# PROBLEM DESCRIPTION
Would you return the data exactly as given, except for its pictures?

Start of Block

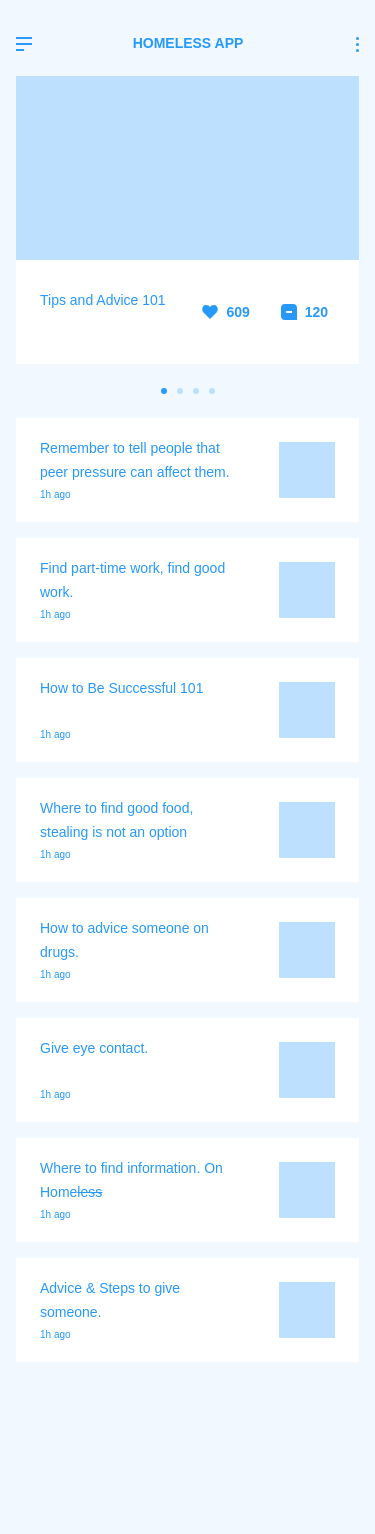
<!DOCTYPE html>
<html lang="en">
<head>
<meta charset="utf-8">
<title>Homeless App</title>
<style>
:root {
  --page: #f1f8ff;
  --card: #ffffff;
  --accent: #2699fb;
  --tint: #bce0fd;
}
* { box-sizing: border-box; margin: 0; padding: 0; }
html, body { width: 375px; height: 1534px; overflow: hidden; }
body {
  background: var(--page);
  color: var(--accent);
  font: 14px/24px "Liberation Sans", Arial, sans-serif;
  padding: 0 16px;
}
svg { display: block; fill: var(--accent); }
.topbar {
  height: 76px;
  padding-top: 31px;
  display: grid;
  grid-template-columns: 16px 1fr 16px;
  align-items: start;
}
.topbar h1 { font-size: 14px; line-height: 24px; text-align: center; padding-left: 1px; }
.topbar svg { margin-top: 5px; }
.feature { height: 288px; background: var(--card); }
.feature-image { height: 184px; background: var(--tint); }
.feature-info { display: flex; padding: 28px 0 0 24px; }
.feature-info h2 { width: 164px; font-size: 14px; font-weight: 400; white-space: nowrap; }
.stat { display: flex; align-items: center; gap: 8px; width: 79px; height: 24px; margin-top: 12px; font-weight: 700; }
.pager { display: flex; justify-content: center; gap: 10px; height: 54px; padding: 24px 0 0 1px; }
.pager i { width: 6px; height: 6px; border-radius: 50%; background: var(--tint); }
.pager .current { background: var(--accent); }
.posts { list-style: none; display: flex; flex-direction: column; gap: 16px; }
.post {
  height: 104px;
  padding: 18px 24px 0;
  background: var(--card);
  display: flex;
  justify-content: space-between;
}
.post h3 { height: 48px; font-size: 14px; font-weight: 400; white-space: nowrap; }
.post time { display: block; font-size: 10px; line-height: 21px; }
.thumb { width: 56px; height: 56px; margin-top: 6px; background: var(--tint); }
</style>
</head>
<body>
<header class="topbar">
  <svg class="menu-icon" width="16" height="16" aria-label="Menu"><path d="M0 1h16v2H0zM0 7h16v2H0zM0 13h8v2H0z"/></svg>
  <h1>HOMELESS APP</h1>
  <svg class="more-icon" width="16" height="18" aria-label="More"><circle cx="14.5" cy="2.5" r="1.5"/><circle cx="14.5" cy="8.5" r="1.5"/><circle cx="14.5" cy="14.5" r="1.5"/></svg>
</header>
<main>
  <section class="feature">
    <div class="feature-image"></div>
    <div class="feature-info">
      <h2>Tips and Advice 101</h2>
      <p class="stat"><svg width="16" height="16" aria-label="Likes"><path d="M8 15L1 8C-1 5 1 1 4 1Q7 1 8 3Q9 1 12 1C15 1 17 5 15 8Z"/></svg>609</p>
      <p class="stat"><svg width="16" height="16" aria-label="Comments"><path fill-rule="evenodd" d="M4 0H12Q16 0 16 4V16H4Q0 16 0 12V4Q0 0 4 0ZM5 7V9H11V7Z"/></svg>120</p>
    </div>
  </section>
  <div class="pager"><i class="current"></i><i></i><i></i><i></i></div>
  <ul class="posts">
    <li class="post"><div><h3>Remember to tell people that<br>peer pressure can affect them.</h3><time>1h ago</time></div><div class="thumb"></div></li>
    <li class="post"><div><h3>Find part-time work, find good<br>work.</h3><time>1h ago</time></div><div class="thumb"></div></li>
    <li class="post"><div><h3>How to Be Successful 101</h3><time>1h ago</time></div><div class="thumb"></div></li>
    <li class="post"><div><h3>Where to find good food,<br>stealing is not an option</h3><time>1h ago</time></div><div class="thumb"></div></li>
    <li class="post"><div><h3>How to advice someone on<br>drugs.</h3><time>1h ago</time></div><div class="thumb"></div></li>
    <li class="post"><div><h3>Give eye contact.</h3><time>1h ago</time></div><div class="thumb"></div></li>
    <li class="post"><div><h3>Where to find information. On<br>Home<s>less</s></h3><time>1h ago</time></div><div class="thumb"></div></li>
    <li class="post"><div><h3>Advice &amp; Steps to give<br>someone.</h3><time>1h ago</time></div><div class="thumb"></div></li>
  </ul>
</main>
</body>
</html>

End of Block

# SOLUTION FOR THIS EXERCISE
<!DOCTYPE html>
<html lang="en">
<head>
<meta charset="utf-8">
<title>Homeless App</title>
<style>
:root {
  --page: #f1f8ff;
  --card: #ffffff;
  --accent: #2699fb;
  --tint: #bce0fd;
}
* { box-sizing: border-box; margin: 0; padding: 0; }
html, body { width: 375px; height: 1534px; overflow: hidden; }
body {
  background: var(--page);
  color: var(--accent);
  font: 14px/24px "Liberation Sans", Arial, sans-serif;
  padding: 0 16px;
}
svg { display: block; fill: var(--accent); }
.topbar {
  height: 76px;
  padding-top: 31px;
  display: grid;
  grid-template-columns: 16px 1fr 16px;
  align-items: start;
}
.topbar h1 { font-size: 14px; line-height: 24px; text-align: center; padding-left: 1px; }
.topbar svg { margin-top: 5px; }
.feature { height: 288px; background: var(--card); }
.feature-image { height: 184px; background: var(--tint); }
.feature-info { display: flex; padding: 28px 0 0 24px; }
.feature-info h2 { width: 164px; font-size: 14px; font-weight: 400; white-space: nowrap; }
.stat { display: flex; align-items: center; gap: 8px; width: 79px; height: 24px; margin-top: 12px; font-weight: 700; }
.pager { display: flex; justify-content: center; gap: 10px; height: 54px; padding: 24px 0 0 1px; }
.pager i { width: 6px; height: 6px; border-radius: 50%; background: var(--tint); }
.pager .current { background: var(--accent); }
.posts { list-style: none; display: flex; flex-direction: column; gap: 16px; }
.post {
  height: 104px;
  padding: 18px 24px 0;
  background: var(--card);
  display: flex;
  justify-content: space-between;
}
.post h3 { height: 48px; font-size: 14px; font-weight: 400; white-space: nowrap; }
.post time { display: block; font-size: 10px; line-height: 21px; }
.thumb { width: 56px; height: 56px; margin-top: 6px; background: var(--tint); }
</style>
</head>
<body>
<header class="topbar">
  <svg class="menu-icon" width="16" height="16" aria-label="Menu"><path d="M0 1h16v2H0zM0 7h16v2H0zM0 13h8v2H0z"/></svg>
  <h1>HOMELESS APP</h1>
  <svg class="more-icon" width="16" height="18" aria-label="More"><circle cx="14.5" cy="2.5" r="1.5"/><circle cx="14.5" cy="8.5" r="1.5"/><circle cx="14.5" cy="14.5" r="1.5"/></svg>
</header>
<main>
  <section class="feature">
    <div class="feature-image"></div>
    <div class="feature-info">
      <h2>Tips and Advice 101</h2>
      <p class="stat"><svg width="16" height="16" aria-label="Likes"><path d="M8 15L1 8C-1 5 1 1 4 1Q7 1 8 3Q9 1 12 1C15 1 17 5 15 8Z"/></svg>609</p>
      <p class="stat"><svg width="16" height="16" aria-label="Comments"><path fill-rule="evenodd" d="M4 0H12Q16 0 16 4V16H4Q0 16 0 12V4Q0 0 4 0ZM5 7V9H11V7Z"/></svg>120</p>
    </div>
  </section>
  <div class="pager"><i class="current"></i><i></i><i></i><i></i></div>
  <ul class="posts">
    <li class="post"><div><h3>Remember to tell people that<br>peer pressure can affect them.</h3><time>1h ago</time></div><div class="thumb"></div></li>
    <li class="post"><div><h3>Find part-time work, find good<br>work.</h3><time>1h ago</time></div><div class="thumb"></div></li>
    <li class="post"><div><h3>How to Be Successful 101</h3><time>1h ago</time></div><div class="thumb"></div></li>
    <li class="post"><div><h3>Where to find good food,<br>stealing is not an option</h3><time>1h ago</time></div><div class="thumb"></div></li>
    <li class="post"><div><h3>How to advice someone on<br>drugs.</h3><time>1h ago</time></div><div class="thumb"></div></li>
    <li class="post"><div><h3>Give eye contact.</h3><time>1h ago</time></div><div class="thumb"></div></li>
    <li class="post"><div><h3>Where to find information. On<br>Home<s>less</s></h3><time>1h ago</time></div><div class="thumb"></div></li>
    <li class="post"><div><h3>Advice &amp; Steps to give<br>someone.</h3><time>1h ago</time></div><div class="thumb"></div></li>
  </ul>
</main>
</body>
</html>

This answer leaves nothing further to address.